Pay-to-Play Violations Carry Serious Penalties
Q: I work for a company that makes sales to the government, and one of my roles is to ensure compliance with government contracting laws. In some recent company discussions about so-called pay-to-play laws, some of our business folks have argued that the cost of strict compliance might outweigh the benefit. They say the worst that can happen is being banned from future government contracts, and that this is a risk they are willing to take because government contracts are only a small part of our business. I know this is not a good compliance approach. Can you help me explain to them why?
A: As you probably know, pay-to-play laws are designed to prevent government contractors from making gifts or other contributions to government officials in an attempt to curry favor in the government contracting process. The “pay” is a gift or campaign contribution and the “play” is the opportunity to do business with the government. Ethics advocates argue that laws restricting pay-to-play schemes help ensure that government contract proposals are judged on their merits, not on officials’ personal interests.
What can make compliance with pay-to-play laws especially difficult is that there are so many different laws at so many different levels of government, many of which impose widely varying restrictions. Federal, state and local jurisdictions often have their own sets of rules. Moreover, even within the same jurisdiction, different agencies can have different rules. Some laws are blanket prohibitions on campaign contributions by government contractors. Others restrict gifts of meals and entertainment to contracting officials. There are few, if any, jurisdictions that have restrictions that are exactly the same.
Given the complexity of compliance, it is not surprising you have some employees who would like to throw their hands in the air and say “enough with it.” But you are right that doing so would be a bad idea. It could put your company at much greater risk than just losing a few sales contracts. Even violations that your employees might consider fairly minor can lead to major penalties, far beyond merely being banned from doing business with the government. There are some eye-popping recent examples.
Last month Goldman Sachs settled Securities and Exchange Commission charges of violating rules intended to combat pay-to-play practices by investment advisers. Those rules, adopted in 2010, are aimed at preventing investment firms from obtaining business with the government through campaign contributions. They include a two-year ban on receiving investment business from a government agency following a campaign contribution to agency officials.
According to the SEC charges, a Goldman Sachs vice president in Boston violated the rules by doing work for the gubernatorial campaign of then-Massachusetts Treasurer Tim Cahill while Goldman Sachs participated at the same time in underwritings with Massachusetts issuers. For the most part, the “contributions” that the VP made were not monetary but rather “in-kind” — meaning he performed services for Cahill’s campaign such as fundraising, drafting speeches and communicating with reporters.

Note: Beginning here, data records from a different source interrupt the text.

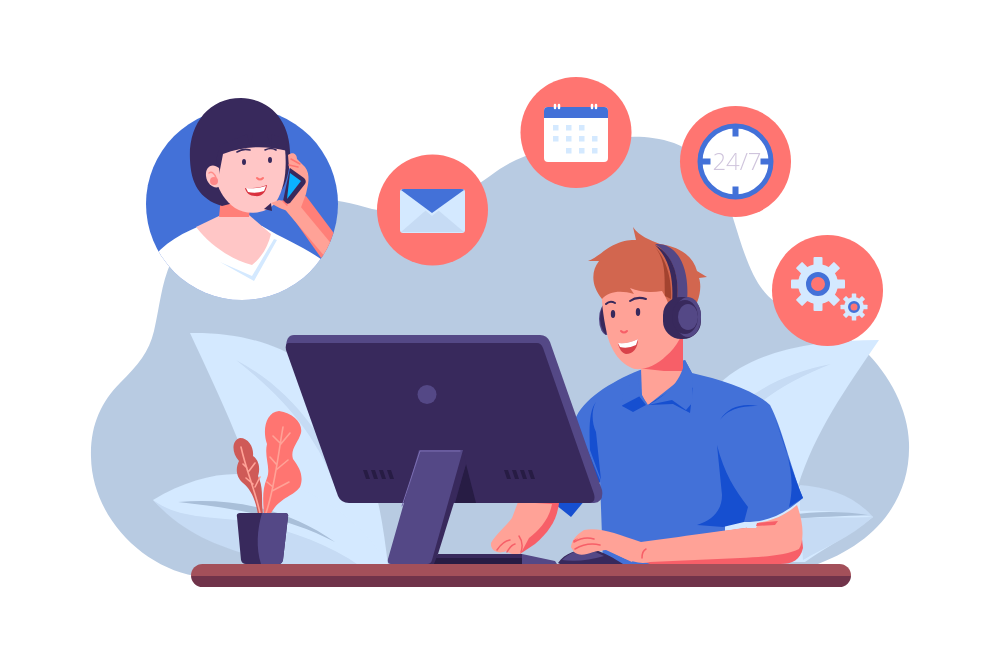
<!DOCTYPE html>
<html lang="en">
<head>
<meta charset="utf-8">
<title>Customer support</title>
<style>
:root {
  --blob: #b8cbe2; --leaf: #d4e9ff; --leaf-shade: #c6dbf4; --vein: #a9bfd9;
  --coral: #ff7571; --blue: #4371d8; --blue-dark: #164fd0;
  --navy: #38295c; --navy-dark: #271c44; --violet: #544886;
  --skin: #ffa297; --skin-shade: #f75f68; --skin-pale: #ffc6c6; --skin-deep: #ff7f78;
  --hair: #d2664f; --hair-dark: #a3432f;
  --desk: #a3505a; --desk-dark: #70334a; --white: #fff;
}
html, body { margin: 0; background: var(--white); overflow: hidden; }
svg { display: block; width: 1000px; height: 667px; }
.blob { fill: var(--blob); } .leaf { fill: var(--leaf); } .leaf-shade { fill: var(--leaf-shade); }
.vein { fill: var(--vein); } .coral { fill: var(--coral); } .blue { fill: var(--blue); }
.blue-dark { fill: var(--blue-dark); } .navy { fill: var(--navy); } .navy-dark { fill: var(--navy-dark); }
.violet { fill: var(--violet); } .skin { fill: var(--skin); } .skin-shade { fill: var(--skin-shade); }
.skin-pale { fill: var(--skin-pale); } .skin-deep { fill: var(--skin-deep); }
.hair { fill: var(--hair); } .hair-dark { fill: var(--hair-dark); } .white { fill: var(--white); }
.line { fill: none; stroke-linecap: round; stroke-linejoin: round; }
.hours { font: 300 24px "Open Sans", "Noto Sans", sans-serif; fill: #cfc4dc; text-anchor: middle; }
</style>
</head>
<body>
<svg viewBox="0 0 1000 667" role="img" aria-label="Support agent with a headset at a computer, helping a customer on the phone">
  <defs>
    <clipPath id="caller-frame"><path d="M146 60H338V204A96 96 0 0 1 146 204Z"/></clipPath>
    <clipPath id="desk-shape"><rect x="191" y="564" width="660" height="23" rx="11.5"/></clipPath>
    <rect id="tooth" x="-4.5" y="-27" width="9" height="12" rx="1"/>
    <g id="gear">
      <g class="leaf">
        <use href="#tooth"/><use href="#tooth" transform="rotate(45)"/><use href="#tooth" transform="rotate(90)"/><use href="#tooth" transform="rotate(135)"/>
        <use href="#tooth" transform="rotate(180)"/><use href="#tooth" transform="rotate(225)"/><use href="#tooth" transform="rotate(270)"/><use href="#tooth" transform="rotate(315)"/>
        <circle r="20"/>
      </g>
      <circle class="coral" r="9.5" stroke="#4371d8" stroke-width="5"/>
    </g>
    <rect id="day" class="leaf" width="5.5" height="5.5"/>
    <path id="slot" class="navy-dark" d="M0 0H4L7 9H3Z"/>
    <rect id="tick" class="blue" x="-3" y="-37" width="6" height="12"/>
  </defs>

  <g id="backdrop">
    <path class="blob" d="M195 576C140 566 92 515 91 457C90 426 101 402 120 383C138 365 149 352 154 331C160 305 161 285 171 262L260 206C310 193 340 200 372 209C412 218 455 202 490 176C515 156 545 148 580 143C606 139 640 131 674 143C706 156 722 181 733 218C744 253 753 286 775 302C800 320 838 326 864 350C890 375 908 410 909 443C911 500 875 545 812 566Z"/>
  </g>

  <g id="large-leaves">
    <path class="leaf" d="M190 333C260 332 310 355 340 400C370 450 382 510 388 566H262C270 500 235 430 190 333Z"/>
    <path class="leaf-shade" d="M236 360C290 388 330 440 350 502L336 490C320 440 285 398 236 360Z"/>
    <path class="leaf" d="M153 500C190 478 225 470 260 476C320 488 365 525 389 566H282C250 553 200 545 153 500Z"/>
    <path class="leaf-shade" d="M153 500C180 520 215 516 250 522C290 530 330 545 360 566H282C240 550 195 546 153 500Z"/>
    <path class="vein" d="M178 502C235 497 290 510 335 542C290 518 235 508 178 502Z"/>
    <path class="leaf" d="M879 340C815 340 755 350 720 383L745 500L798 486C816 430 845 390 879 340Z"/>
    <path class="leaf-shade" d="M831 364C790 380 757 400 735 428L728 416C755 388 790 372 831 364Z"/>
    <path class="leaf" d="M873 517C850 500 825 488 800 486L720 515V562H805C825 548 850 535 873 517Z"/>
    <path class="leaf-shade" d="M873 517C855 496 828 487 800 485L800 511C825 510 850 513 873 517C848 518 825 517 800 518L803 560C825 547 850 538 873 517Z"/>
    <path class="vein" d="M790 515C815 511 845 511 868 515C845 516 815 517 790 519Z"/>
  </g>

  <g id="caller">
    <circle class="blue" cx="242" cy="204" r="96"/>
    <g clip-path="url(#caller-frame)">
      <path class="skin-deep" d="M283 204L306 196L336 236L324 262Z"/>
      <path class="skin" d="M282 206L300 206L334 247L326 258Z"/>
      <path class="white" d="M150 262C165 240 190 229 218 219L262 226C285 240 305 247 325 262L345 310H140Z"/>
    </g>
    <path class="skin-pale" d="M196 227L221 215H249L271 234C268 247 261 258 252 265C230 259 210 245 196 227Z"/>
    <path class="skin-deep" d="M221 197L250 208L249 217H219Z"/>
    <path class="leaf" d="M220 262L252 276L274 239L277 240L254 281Z"/>
    <path class="navy" d="M190 160C188 125 208 98 241 98C273 99 292 124 290 160C289 172 286 184 281 191L222 206C199 199 191 183 190 160Z"/>
    <path class="skin-pale" d="M220 153C243 147 265 144 285 149C287 168 285 188 276 202C267 214 247 216 235 208C225 201 219 191 217 182Z"/>
    <path class="navy" d="M216 160L220 145L247 134L250 146L253 134L267 134L271 147L272 134L286 139L288 151C265 145 243 146 223 154L218 180Z"/>
    <path class="skin-pale" d="M219 168C212 162 205 167 206 176C207 185 215 190 221 186Z"/>
    <circle cx="214" cy="181" r="4" fill="#ff8788"/>
    <path class="line" d="M209 173C212 171 215 174 216 178" stroke="#ff8d8a" stroke-width="1.5"/>
    <path class="line" d="M237 152Q243 148 250 150M265 150Q271 147 276 150" stroke="#38295c" stroke-width="1.6"/>
    <ellipse class="navy" cx="244" cy="162" rx="2" ry="3"/><ellipse class="navy" cx="270" cy="160" rx="2" ry="3"/>
    <path class="line" d="M257 178Q260 181 263 178" stroke="#ff7571" stroke-width="2"/>
    <path d="M245 188Q257 189 267 185C266 193 261 197 255 196C250 196 246 193 245 188Z" fill="#d9323f"/>
    <path class="white" d="M246 188Q257 189 266 186L264 191Q256 194 248 192Z"/>
    <g id="phone-hand">
      <path class="skin" d="M288 155C293 151 297 154 297 159L305 167C311 175 308 185 306 194L300 210C292 214 280 209 271 203L279 200L289 202L303 183L289 168Z"/>
      <path class="navy" d="M290 168L304 178Q307 181 305 184L290 203Q286 205 283 201Z"/>
      <path d="M290 173L301 181L287 199Z" fill="#0bb2ff"/>
      <path class="line" d="M289 165L298 167M291 159L300 164M283 201L287 205" stroke="#ff7571" stroke-width="1.5"/>
      <path class="navy" d="M264 209L271 203L272 211Z"/>
    </g>
  </g>

  <g id="mail">
    <circle class="coral" cx="432.500" cy="210" r="55.500"/>
    <rect class="leaf" x="400" y="189" width="65" height="44" rx="3"/>
    <path class="leaf-shade" d="M401 232L432 205L464 232Z"/>
    <path class="leaf" d="M402 191H463L432 216Z"/>
    <path class="blue" d="M401 190Q402 189 404 189H461Q464 189 464 190L432 213Z"/>
  </g>

  <g id="calendar">
    <circle class="coral" cx="576" cy="132.500" r="55.500"/>
    <rect class="white" x="544" y="107" width="64" height="55" rx="4"/>
    <path class="blue" d="M544 118V111Q544 107 548 107H604Q608 107 608 111V118Z"/>
    <path class="line" d="M555 105V108M559 105V108M592 105V108M596 105V108" stroke="#fff" stroke-width="2.500"/>
    <use href="#day" x="553" y="125"/><use href="#day" x="566" y="125"/><use href="#day" x="579" y="125"/>
    <use href="#day" x="553" y="136"/><use href="#day" x="566" y="136"/><use href="#day" x="579" y="136"/><use href="#day" x="592" y="136"/>
    <use href="#day" x="566" y="148"/><use href="#day" x="579" y="148"/><use href="#day" x="592" y="148"/>
  </g>

  <g id="clock">
    <circle class="coral" cx="735.500" cy="161.500" r="55.500"/>
    <circle class="white" cx="735.500" cy="161.500" r="35.500" stroke="#4371d8" stroke-width="5"/>
    <g transform="translate(735.5 161.5)">
      <use href="#tick"/><use href="#tick" transform="rotate(90)"/><use href="#tick" transform="rotate(180)"/><use href="#tick" transform="rotate(270)"/>
    </g>
    <text class="hours" x="737" y="170" textLength="49">24/7</text>
  </g>

  <g id="settings">
    <circle class="coral" cx="827.500" cy="290.500" r="55.500"/>
    <use href="#gear" transform="translate(818 284)"/>
    <use href="#gear" transform="translate(854 307) scale(.5)"/>
  </g>

  <g id="agent">
    <path class="blue-dark" d="M582 415L556 505L571 517L610 470Z"/>
    <g id="far-arm">
      <path class="skin-shade" d="M530 500L559 503C557 520 549 532 535 544L520 554L512 530Z"/>
      <path class="skin" d="M518 502L552 504C549 520 539 530 529 538L521 553C514 556 509 553 506 551C498 555 490 550 491 543C496 534 505 527 512 518Z"/>
      <path class="line" d="M497 550Q503 541 510 540M507 552Q511 545 515 544M521 552Q524 543 519 536" stroke="#f75f68" stroke-width="1.500"/>
    </g>
    <path class="blue" d="M640 370L685 360L692 373C722 380 754 390 770 405C782 428 790 465 803 498C782 516 766 522 745 522H725V564H603L600 480L575 420C582 400 610 382 640 370Z"/>
    <path class="blue-dark" d="M717 445C724 473 735 490 748 507L744 522L723 527L697 525C713 520 722 510 722 495Z"/>
    <path class="blue-dark" d="M775 418C784 444 793 474 803 498L789 507C797 475 785 445 775 418ZM720 420C728 407 742 403 758 406C738 406 728 410 720 420ZM596 402C591 410 592 424 596 432L601 480L590 450C589 430 589 410 596 402Z"/>
    <path class="skin" d="M641 368H684L682 378L648 405L642 396Z"/>
    <path class="skin-shade" d="M637 367L683 333V371L664 371L637 368Z"/>
    <path class="blue-dark" d="M624 397L639 396L646 405L633 412L622 406ZM648 405L683 382L693 388L690 413L673 404Z"/>
    <path class="blue" d="M640 371L623 394L621 406L640 396L648 405C638 391 637 380 640 371ZM685 360L692 373L693 402L686 410L672 400L648 405C670 394 682 378 685 360Z"/>
    <path class="skin-shade" d="M642 543L800 520L803 548C800 560 793 564 780 564H650L630 556Z"/>
    <path class="skin" d="M755 523C770 522 786 515 797 505C804 524 804 541 799 549C787 555 765 557 740 558L650 562C635 566 620 556 607 549C594 553 580 557 574 551L571 547C572 540 576 535 584 530C600 527 617 534 641 542C680 537 725 530 755 527Z"/>
    <path class="leaf" d="M747 522H759L756 528L747 528Z"/>
    <path class="skin-shade" d="M757 523L778 521L775 525L756 526Z"/>
    <path class="line" d="M574 541Q584 535 595 538M574 548Q586 541 600 544M642 558Q642 551 646 549" stroke="#f75f68" stroke-width="1.500"/>

    <g id="agent-head">
      <ellipse class="violet" cx="607" cy="319" rx="8" ry="16"/>
      <path class="navy" d="M604 304C598 313 599 327 606 335L610 318Z"/>
      <path class="skin" d="M602 284L668 280L685 315C684 335 677 347 666 356C657 365 645 370 635 369C621 365 611 351 607 334C603 315 601 300 602 284Z"/>
      <path class="hair" d="M602 299C591 286 591 271 599 261L588 261C600 256 604 249 616 244C624 240 631 240 636 240L633 227C639 236 650 240 660 244C680 247 693 256 697 271L707 277L699 278C703 290 697 306 691 313L675 319L666 298L662 291C650 293 640 292 630 288L634 294C621 290 609 291 602 299Z"/>
      <path class="hair-dark" d="M655 247C666 259 672 278 671 299L665 296C664 279 667 262 655 247Z"/>
      <path class="violet" d="M655 244C677 242 690 267 687 301L677 301C680 274 671 254 655 244Z"/>
      <path class="navy" d="M655 245C672 254 680 274 677 302L672 303C674 278 669 258 655 245Z"/>
      <rect class="navy" x="663" y="297" width="38" height="42" rx="18"/>
      <ellipse class="violet" cx="688" cy="317" rx="13" ry="20"/>
      <ellipse class="navy" cx="685" cy="317" rx="13" ry="17"/>
      <ellipse class="violet" cx="688" cy="317" rx="10" ry="13"/>
      <path class="line" d="M606 304Q610 300 615 303M630 301Q637 296 646 299" stroke="#38295c" stroke-width="2"/>
      <ellipse class="navy" cx="613" cy="314" rx="2.200" ry="4"/><ellipse class="navy" cx="638" cy="312" rx="2.200" ry="4"/>
      <path class="line" d="M621 331Q624 334 627 331" stroke="#f75f68" stroke-width="2"/>
      <path d="M618 343Q629 344 638 339C638 348 633 354 626 354C622 353 619 349 618 343Z" fill="#d9424a"/>
      <path class="white" d="M618 343Q629 344 638 339L636 345Q628 349 620 347Z"/>
    </g>
  </g>

  <g id="plant">
    <path d="M258 515C256 500 250 488 243 483C235 476 236 467 239 461C231 452 232 440 240 438C249 438 254 448 253 456C260 461 260 470 258 476C264 488 261 500 263 515Z" fill="#cf5a57"/>
    <path class="coral" d="M264 515C263 500 262 490 267 478C271 468 264 457 267 444C262 430 266 412 279 411C293 413 303 423 301 433C298 443 290 449 293 459C300 468 304 477 300 487C293 497 279 497 270 515Z"/>
    <g class="line" stroke="#ffa297" stroke-width="1.600">
      <path d="M241 447C246 470 255 490 260 513M247 468L243 464M249 471L255 463M253 484L246 478M255 487L260 477"/>
      <path d="M283 427C278 455 275 487 266 513M280 443L273 436M280 445L290 433M277 465L270 457M276 470L288 460M273 487L267 482M272 491L289 482"/>
    </g>
    <path class="navy" d="M240 513H285Q289 513 288 517L283 560Q282 564 279 564H246Q242 564 241 560L237 517Q236 513 240 513Z"/>
    <path class="violet" d="M262 513H285Q289 513 288 517L283 560Q282 564 279 564H261C256 548 257 530 262 513Z"/>
  </g>

  <g id="keyboard-and-mouse">
    <path class="navy" d="M438 554H522V564H430Z"/>
    <path class="navy-dark" d="M436 558H522V564H430Z"/>
    <path class="violet" d="M522 554L555 561L557 564H522Z"/>
    <path class="navy" d="M558 563C565 553 577 549 592 549C604 552 615 559 623 564H560Z"/>
    <path class="violet" d="M562 560C570 552 580 549 591 550L604 556C590 560 576 562 562 560Z"/>
    <path class="skin" d="M571 547C576 535 590 530 605 533L640 546L632 562L606 550C592 550 583 559 574 552Z"/>
    <path class="line" d="M574 542Q584 536 594 539M575 549Q587 542 600 545" stroke="#f75f68" stroke-width="1.500"/>
  </g>

  <g id="monitor">
    <path class="violet" d="M294 335H540Q547 335 550 342L602 490Q604 502 594 503H350L286 348Q286 335 294 335Z"/>
    <path class="navy" d="M288 343H537Q541 343 543 348L594 494Q596 502 590 503H349Q341 503 338 496L286 350Q285 344 288 343Z"/>
    <circle class="violet" cx="427" cy="394.500" r="9.500"/>
    <use href="#slot" x="363" y="470"/><use href="#slot" x="371" y="470"/><use href="#slot" x="379" y="470"/><use href="#slot" x="387" y="470"/>
    <use href="#slot" x="504" y="470"/><use href="#slot" x="512" y="470"/><use href="#slot" x="520" y="470"/><use href="#slot" x="528" y="470"/>
    <path class="navy-dark" d="M466 464L476 503H455Z"/>
    <path class="navy" d="M457 450H463L466 464L438 554L434 564H415Z"/>
    <path class="violet" d="M419 450H463L432 560Q431 564 427 564H391Q387 564 388 559Z"/>
    <path class="line" d="M402 506L420 451H460" stroke="#7c6fb4" stroke-width="1"/>
  </g>

  <g id="desk" clip-path="url(#desk-shape)">
    <rect x="191" y="564" width="660" height="12" fill="var(--desk)"/>
    <rect x="191" y="576" width="660" height="11" fill="var(--desk-dark)"/>
  </g>
</svg>
</body>
</html>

The charges caught the attention of many political lawyers because, as the SEC stated in its press release, they marked the “first SEC enforcement action for pay-to-play violations involving ‘in-kind’ non-cash contributions to a political campaign.”
So, what were the penalties? As part of the settlement, Goldman Sachs was temporarily banned from underwriting business for Massachusetts. Goldman Sachs also agreed to pay more than $12 million in disgorgement (the forced giving up of profits obtained by illegal or unethical acts) and fines to the federal government, and an additional $4.6 million to settle state law charges with the Massachusetts Attorney General’s Office. This was despite the fact that, according to Goldman Sachs, when the firm detected the VP’s activities it “promptly alerted regulators, terminated his employment and fully cooperated with the investigations.”
In another recent case, a company’s series of gifts to government officials ranging in value from a mere $8 to $72 resulted in a fine exceeding $1.6 million. The fine was part of a settlement reached by National Grid, an electricity and gas company, for gifts to officials of its New York state regulator, the Public Service Commission. Over the course of nine years, National Grid employees allegedly treated PSC officials to meals, golf outings and other gifts, totaling $7,000 in value. Like Goldman Sachs, National Grid stated that it reported the gifts to the government as soon as it became aware of them.
These examples underscore the importance of the very compliance efforts you are trying to stress to your employees. In neither case did the government allege that the “pay” to government officials was part of an overall corporate strategy to curry favor with the officials. Rather, in both cases, the company facing sanctions stated that it reported the improper gifts as soon as it discovered them. While this self-reporting may have resulted in reduced penalties for the two companies, it did not protect them from millions of dollars in fines.
So, compliance efforts are not just important. They are the only way to prevent violations and protect companies from liability for violations of pay-to-play laws. Employees need to be educated about the rules and the associated risks.
While being a good corporate citizen after discovering improper conduct might help, it is not enough to prevent companies from serious penalties. If this doesn’t convince your employees of the importance of compliance, maybe nothing will.
C. Simon Davidson is a partner with the law firm McGuireWoods. Click here to submit questions. Readers should not treat his column as legal advice. Questions do not create an attorney-client relationship.